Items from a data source
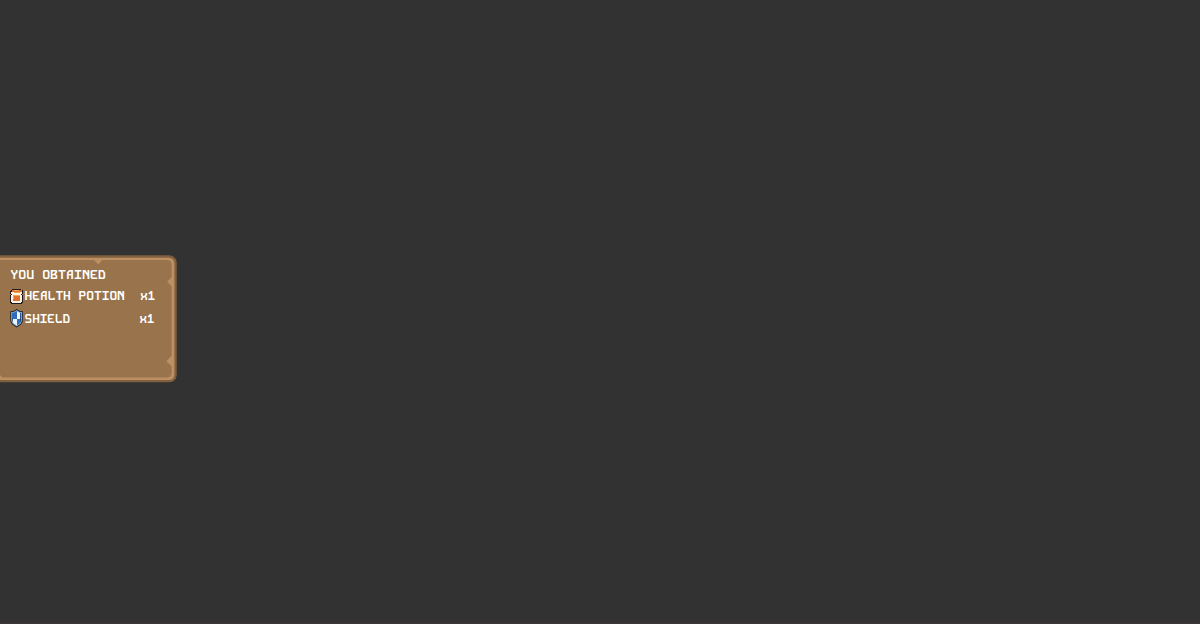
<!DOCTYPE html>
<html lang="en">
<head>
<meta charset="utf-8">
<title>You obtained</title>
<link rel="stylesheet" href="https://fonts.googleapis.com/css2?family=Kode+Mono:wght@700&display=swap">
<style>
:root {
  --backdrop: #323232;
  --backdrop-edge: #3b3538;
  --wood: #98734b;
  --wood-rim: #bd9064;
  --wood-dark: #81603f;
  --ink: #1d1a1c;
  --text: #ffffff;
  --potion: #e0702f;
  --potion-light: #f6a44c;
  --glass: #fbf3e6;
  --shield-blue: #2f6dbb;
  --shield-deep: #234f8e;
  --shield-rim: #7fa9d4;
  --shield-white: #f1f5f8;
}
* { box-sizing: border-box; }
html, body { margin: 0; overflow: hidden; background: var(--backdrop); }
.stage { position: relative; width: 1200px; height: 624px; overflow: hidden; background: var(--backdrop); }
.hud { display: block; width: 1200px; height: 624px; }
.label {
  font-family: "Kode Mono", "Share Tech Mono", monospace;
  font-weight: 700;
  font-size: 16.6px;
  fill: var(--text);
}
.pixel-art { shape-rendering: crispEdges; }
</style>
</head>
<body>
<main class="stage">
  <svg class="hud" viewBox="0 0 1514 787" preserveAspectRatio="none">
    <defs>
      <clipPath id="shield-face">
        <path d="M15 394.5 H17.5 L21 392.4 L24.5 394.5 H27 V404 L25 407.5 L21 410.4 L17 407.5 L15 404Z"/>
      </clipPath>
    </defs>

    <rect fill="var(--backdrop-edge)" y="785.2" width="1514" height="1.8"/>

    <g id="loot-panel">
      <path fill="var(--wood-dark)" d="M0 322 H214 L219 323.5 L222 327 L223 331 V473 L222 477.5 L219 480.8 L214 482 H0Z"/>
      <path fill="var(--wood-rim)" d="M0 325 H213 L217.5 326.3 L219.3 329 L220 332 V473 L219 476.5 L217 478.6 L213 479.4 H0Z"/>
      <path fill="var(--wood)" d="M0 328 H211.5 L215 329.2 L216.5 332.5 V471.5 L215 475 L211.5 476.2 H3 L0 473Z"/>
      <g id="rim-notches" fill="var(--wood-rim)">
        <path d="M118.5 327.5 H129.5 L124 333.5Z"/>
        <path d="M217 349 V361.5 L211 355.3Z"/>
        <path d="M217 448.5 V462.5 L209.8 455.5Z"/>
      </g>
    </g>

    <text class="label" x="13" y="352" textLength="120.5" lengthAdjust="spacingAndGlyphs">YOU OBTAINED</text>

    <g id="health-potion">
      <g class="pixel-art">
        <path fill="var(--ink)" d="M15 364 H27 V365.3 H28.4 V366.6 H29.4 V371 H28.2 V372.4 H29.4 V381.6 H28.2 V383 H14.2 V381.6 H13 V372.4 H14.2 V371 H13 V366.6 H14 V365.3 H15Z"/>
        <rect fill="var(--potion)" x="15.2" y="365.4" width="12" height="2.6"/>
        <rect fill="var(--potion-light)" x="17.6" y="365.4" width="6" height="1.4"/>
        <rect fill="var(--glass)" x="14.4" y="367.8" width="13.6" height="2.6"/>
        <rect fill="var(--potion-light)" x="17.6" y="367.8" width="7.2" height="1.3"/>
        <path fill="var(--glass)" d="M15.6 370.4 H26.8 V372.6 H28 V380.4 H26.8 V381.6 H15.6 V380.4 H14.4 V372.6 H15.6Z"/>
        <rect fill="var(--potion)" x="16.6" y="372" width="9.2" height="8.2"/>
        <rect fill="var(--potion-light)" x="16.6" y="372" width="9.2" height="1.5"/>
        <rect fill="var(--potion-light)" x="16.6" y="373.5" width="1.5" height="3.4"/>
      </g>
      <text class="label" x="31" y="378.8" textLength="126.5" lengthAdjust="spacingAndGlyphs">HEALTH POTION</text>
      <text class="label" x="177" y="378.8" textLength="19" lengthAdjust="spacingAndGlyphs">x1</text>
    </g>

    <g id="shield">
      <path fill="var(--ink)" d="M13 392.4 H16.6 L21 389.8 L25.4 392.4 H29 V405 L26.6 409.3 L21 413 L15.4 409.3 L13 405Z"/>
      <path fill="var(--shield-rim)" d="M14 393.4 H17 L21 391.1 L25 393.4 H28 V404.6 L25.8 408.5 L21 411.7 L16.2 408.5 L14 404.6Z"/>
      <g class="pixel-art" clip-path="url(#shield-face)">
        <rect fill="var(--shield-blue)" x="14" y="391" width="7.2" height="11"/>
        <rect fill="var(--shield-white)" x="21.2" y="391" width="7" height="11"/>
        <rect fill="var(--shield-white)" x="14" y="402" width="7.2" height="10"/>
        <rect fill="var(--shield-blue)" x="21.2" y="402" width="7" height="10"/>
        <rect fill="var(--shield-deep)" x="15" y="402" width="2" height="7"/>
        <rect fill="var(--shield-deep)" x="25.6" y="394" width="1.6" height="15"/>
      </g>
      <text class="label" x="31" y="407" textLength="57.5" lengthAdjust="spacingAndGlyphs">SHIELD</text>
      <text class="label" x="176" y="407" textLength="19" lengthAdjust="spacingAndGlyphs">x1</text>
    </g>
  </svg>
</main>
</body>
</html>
--
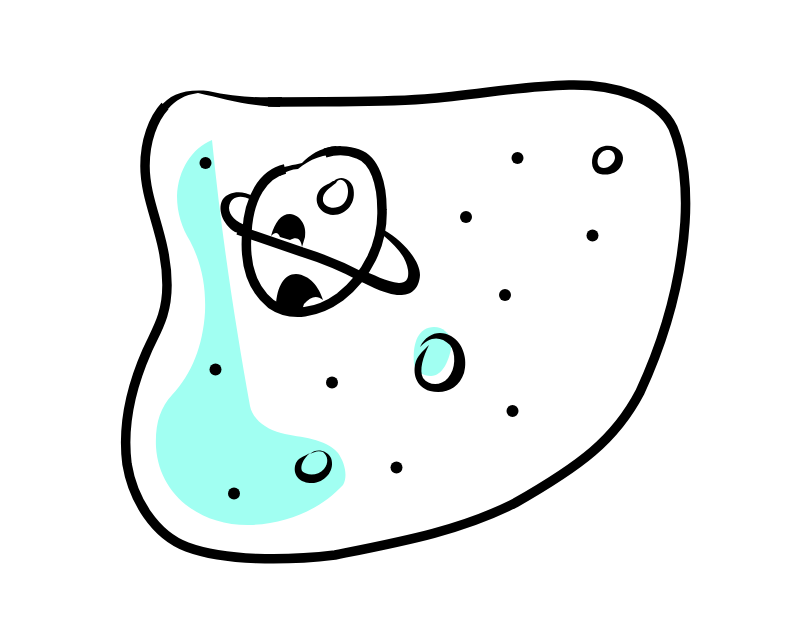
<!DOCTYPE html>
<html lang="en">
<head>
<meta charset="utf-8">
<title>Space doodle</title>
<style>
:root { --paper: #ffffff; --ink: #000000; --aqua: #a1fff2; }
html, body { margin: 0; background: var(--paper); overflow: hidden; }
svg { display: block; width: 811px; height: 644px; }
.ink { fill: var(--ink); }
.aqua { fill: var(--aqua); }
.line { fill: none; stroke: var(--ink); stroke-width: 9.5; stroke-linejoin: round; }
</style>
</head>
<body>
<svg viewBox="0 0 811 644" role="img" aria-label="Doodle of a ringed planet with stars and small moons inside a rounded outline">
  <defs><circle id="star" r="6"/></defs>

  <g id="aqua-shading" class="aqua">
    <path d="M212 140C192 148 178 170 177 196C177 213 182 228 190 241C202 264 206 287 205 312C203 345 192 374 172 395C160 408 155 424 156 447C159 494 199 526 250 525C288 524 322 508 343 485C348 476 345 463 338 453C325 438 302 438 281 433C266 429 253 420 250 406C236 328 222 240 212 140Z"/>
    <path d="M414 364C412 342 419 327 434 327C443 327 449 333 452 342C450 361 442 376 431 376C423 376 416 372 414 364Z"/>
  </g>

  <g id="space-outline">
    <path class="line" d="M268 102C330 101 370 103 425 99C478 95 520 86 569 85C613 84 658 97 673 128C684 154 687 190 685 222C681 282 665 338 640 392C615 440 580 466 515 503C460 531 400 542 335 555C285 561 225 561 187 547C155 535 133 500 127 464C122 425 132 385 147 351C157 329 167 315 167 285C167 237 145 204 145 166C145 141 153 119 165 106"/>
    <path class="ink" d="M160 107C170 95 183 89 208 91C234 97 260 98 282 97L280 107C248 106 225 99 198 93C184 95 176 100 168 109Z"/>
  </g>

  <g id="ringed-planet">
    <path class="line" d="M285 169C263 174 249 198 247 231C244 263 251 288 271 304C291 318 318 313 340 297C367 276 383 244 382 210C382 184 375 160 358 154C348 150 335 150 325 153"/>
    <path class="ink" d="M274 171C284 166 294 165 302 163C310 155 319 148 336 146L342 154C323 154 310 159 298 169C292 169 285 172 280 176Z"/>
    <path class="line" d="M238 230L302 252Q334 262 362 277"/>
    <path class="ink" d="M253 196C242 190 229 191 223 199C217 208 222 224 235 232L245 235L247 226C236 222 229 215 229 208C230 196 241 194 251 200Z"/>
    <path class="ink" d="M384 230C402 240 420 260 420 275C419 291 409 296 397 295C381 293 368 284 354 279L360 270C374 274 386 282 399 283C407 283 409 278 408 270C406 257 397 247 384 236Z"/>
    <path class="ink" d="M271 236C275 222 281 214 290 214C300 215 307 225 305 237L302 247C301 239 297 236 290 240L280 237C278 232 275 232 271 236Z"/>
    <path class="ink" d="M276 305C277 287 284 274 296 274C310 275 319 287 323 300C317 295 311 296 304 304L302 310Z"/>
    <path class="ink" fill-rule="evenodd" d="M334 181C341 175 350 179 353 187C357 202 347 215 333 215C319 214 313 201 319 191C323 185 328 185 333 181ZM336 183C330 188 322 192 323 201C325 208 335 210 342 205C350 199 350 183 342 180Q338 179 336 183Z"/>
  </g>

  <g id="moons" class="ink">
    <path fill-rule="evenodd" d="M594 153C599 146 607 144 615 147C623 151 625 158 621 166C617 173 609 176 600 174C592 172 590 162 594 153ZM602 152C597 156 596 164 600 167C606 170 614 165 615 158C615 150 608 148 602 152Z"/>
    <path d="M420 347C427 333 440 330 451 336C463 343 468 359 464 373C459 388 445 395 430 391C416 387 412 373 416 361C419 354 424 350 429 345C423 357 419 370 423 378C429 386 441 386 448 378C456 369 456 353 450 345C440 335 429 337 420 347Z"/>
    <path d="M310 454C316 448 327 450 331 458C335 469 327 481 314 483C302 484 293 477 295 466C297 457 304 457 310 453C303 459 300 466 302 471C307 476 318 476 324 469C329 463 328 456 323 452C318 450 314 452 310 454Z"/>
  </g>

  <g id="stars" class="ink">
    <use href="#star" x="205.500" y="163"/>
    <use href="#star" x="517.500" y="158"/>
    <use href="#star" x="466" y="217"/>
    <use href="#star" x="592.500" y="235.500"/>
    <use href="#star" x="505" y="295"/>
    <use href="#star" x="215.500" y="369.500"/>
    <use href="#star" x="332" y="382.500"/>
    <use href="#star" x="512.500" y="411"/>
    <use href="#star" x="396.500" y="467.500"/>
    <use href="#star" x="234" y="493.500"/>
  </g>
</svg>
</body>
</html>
...
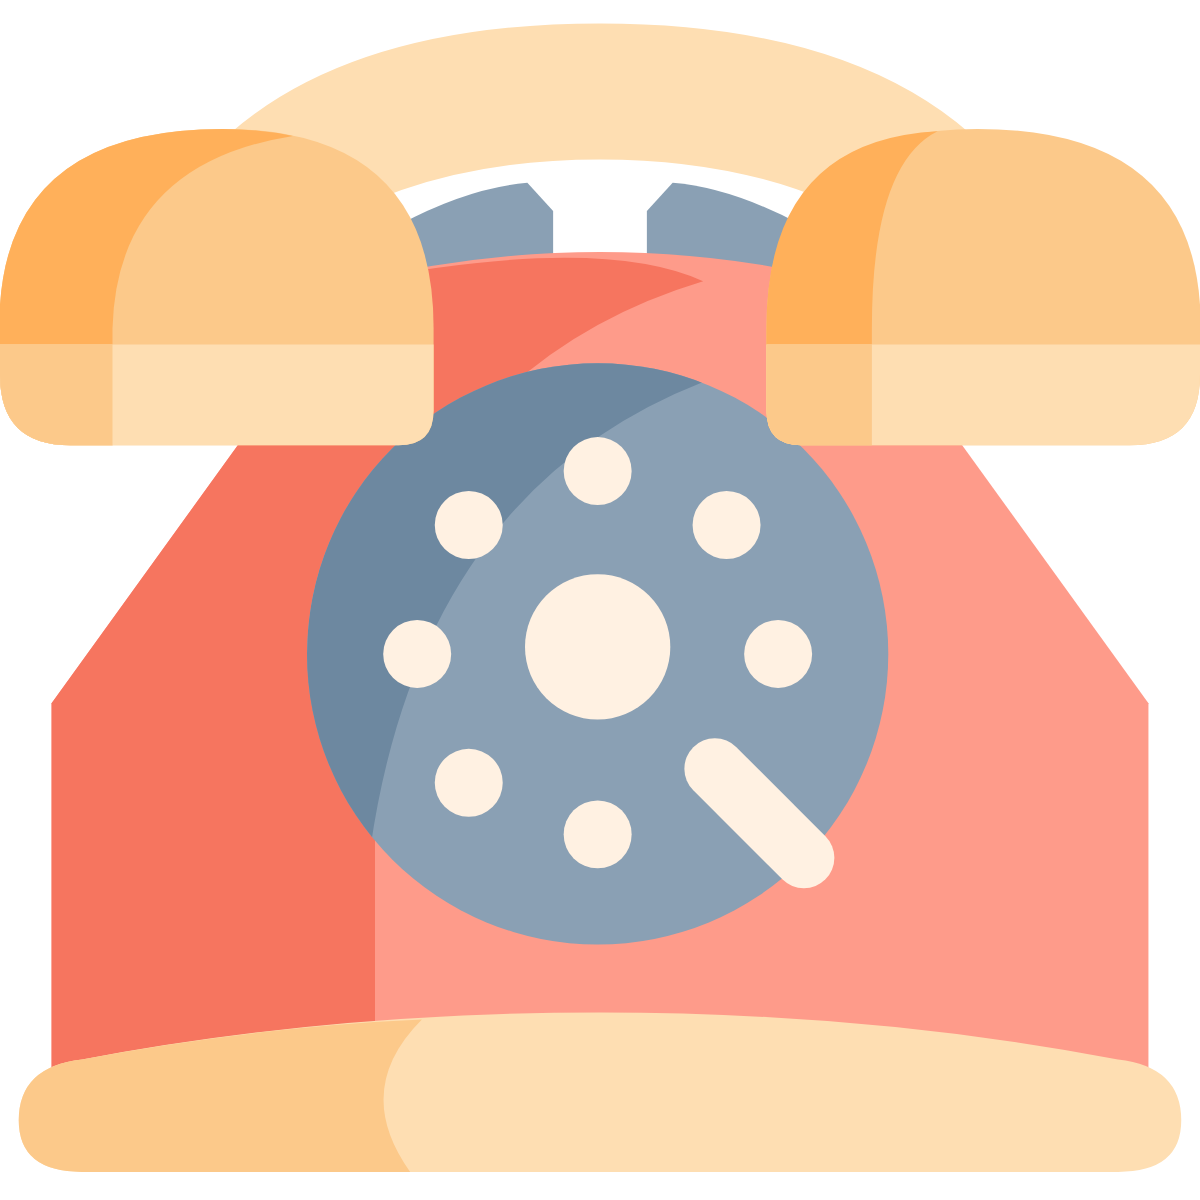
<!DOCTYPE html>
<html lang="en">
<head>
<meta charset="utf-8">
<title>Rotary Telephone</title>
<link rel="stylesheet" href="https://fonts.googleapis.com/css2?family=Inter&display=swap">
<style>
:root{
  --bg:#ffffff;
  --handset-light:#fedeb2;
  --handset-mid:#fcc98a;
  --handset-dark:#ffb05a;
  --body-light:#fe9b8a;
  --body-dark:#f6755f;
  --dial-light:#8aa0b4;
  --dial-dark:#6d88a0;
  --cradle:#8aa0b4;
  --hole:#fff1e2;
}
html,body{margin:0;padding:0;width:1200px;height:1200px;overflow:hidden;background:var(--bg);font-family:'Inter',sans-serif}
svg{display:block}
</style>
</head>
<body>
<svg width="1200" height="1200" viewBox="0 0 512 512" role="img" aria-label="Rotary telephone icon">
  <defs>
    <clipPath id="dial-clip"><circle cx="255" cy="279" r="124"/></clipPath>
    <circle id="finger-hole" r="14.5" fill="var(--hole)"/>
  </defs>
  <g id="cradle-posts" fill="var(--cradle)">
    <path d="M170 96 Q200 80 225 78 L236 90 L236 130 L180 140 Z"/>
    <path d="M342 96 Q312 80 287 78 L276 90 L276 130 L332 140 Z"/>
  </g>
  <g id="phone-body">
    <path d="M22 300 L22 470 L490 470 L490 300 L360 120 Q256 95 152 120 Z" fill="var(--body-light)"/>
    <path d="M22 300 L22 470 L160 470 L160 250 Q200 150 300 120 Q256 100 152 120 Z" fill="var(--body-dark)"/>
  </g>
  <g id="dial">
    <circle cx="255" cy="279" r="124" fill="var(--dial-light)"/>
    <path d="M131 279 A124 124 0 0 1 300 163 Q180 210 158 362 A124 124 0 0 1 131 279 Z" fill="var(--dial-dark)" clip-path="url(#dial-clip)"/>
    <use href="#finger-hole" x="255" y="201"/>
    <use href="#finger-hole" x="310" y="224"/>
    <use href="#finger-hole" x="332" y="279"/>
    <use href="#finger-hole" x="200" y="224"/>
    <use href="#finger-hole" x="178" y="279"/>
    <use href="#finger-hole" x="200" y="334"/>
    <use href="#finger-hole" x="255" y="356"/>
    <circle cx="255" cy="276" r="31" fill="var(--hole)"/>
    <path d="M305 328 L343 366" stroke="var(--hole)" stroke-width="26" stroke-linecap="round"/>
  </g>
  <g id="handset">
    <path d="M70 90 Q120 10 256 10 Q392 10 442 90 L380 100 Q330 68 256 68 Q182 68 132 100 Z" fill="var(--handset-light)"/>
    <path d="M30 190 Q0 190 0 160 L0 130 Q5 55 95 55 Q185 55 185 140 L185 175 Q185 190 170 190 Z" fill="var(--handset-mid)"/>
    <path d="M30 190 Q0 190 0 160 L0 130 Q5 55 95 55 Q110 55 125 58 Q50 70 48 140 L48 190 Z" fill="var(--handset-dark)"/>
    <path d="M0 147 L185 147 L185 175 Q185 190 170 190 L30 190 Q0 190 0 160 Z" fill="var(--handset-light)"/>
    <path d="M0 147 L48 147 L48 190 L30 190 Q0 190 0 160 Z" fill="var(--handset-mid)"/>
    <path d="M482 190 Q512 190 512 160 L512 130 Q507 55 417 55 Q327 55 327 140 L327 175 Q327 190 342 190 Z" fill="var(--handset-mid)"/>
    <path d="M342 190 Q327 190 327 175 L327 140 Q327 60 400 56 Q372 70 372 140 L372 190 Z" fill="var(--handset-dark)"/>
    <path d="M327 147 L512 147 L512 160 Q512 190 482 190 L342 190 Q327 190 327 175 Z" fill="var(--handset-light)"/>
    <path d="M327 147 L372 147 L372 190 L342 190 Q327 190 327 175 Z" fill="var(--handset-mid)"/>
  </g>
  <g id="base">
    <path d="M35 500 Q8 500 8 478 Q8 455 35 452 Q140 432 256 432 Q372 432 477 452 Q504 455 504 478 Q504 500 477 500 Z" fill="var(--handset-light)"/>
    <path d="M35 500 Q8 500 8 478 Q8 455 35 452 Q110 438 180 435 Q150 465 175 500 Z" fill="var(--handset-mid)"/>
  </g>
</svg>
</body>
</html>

> [Work required]:
Among the lines of the data above, count those containing the word "blue" and report the total alone.

> [Written answer]:
3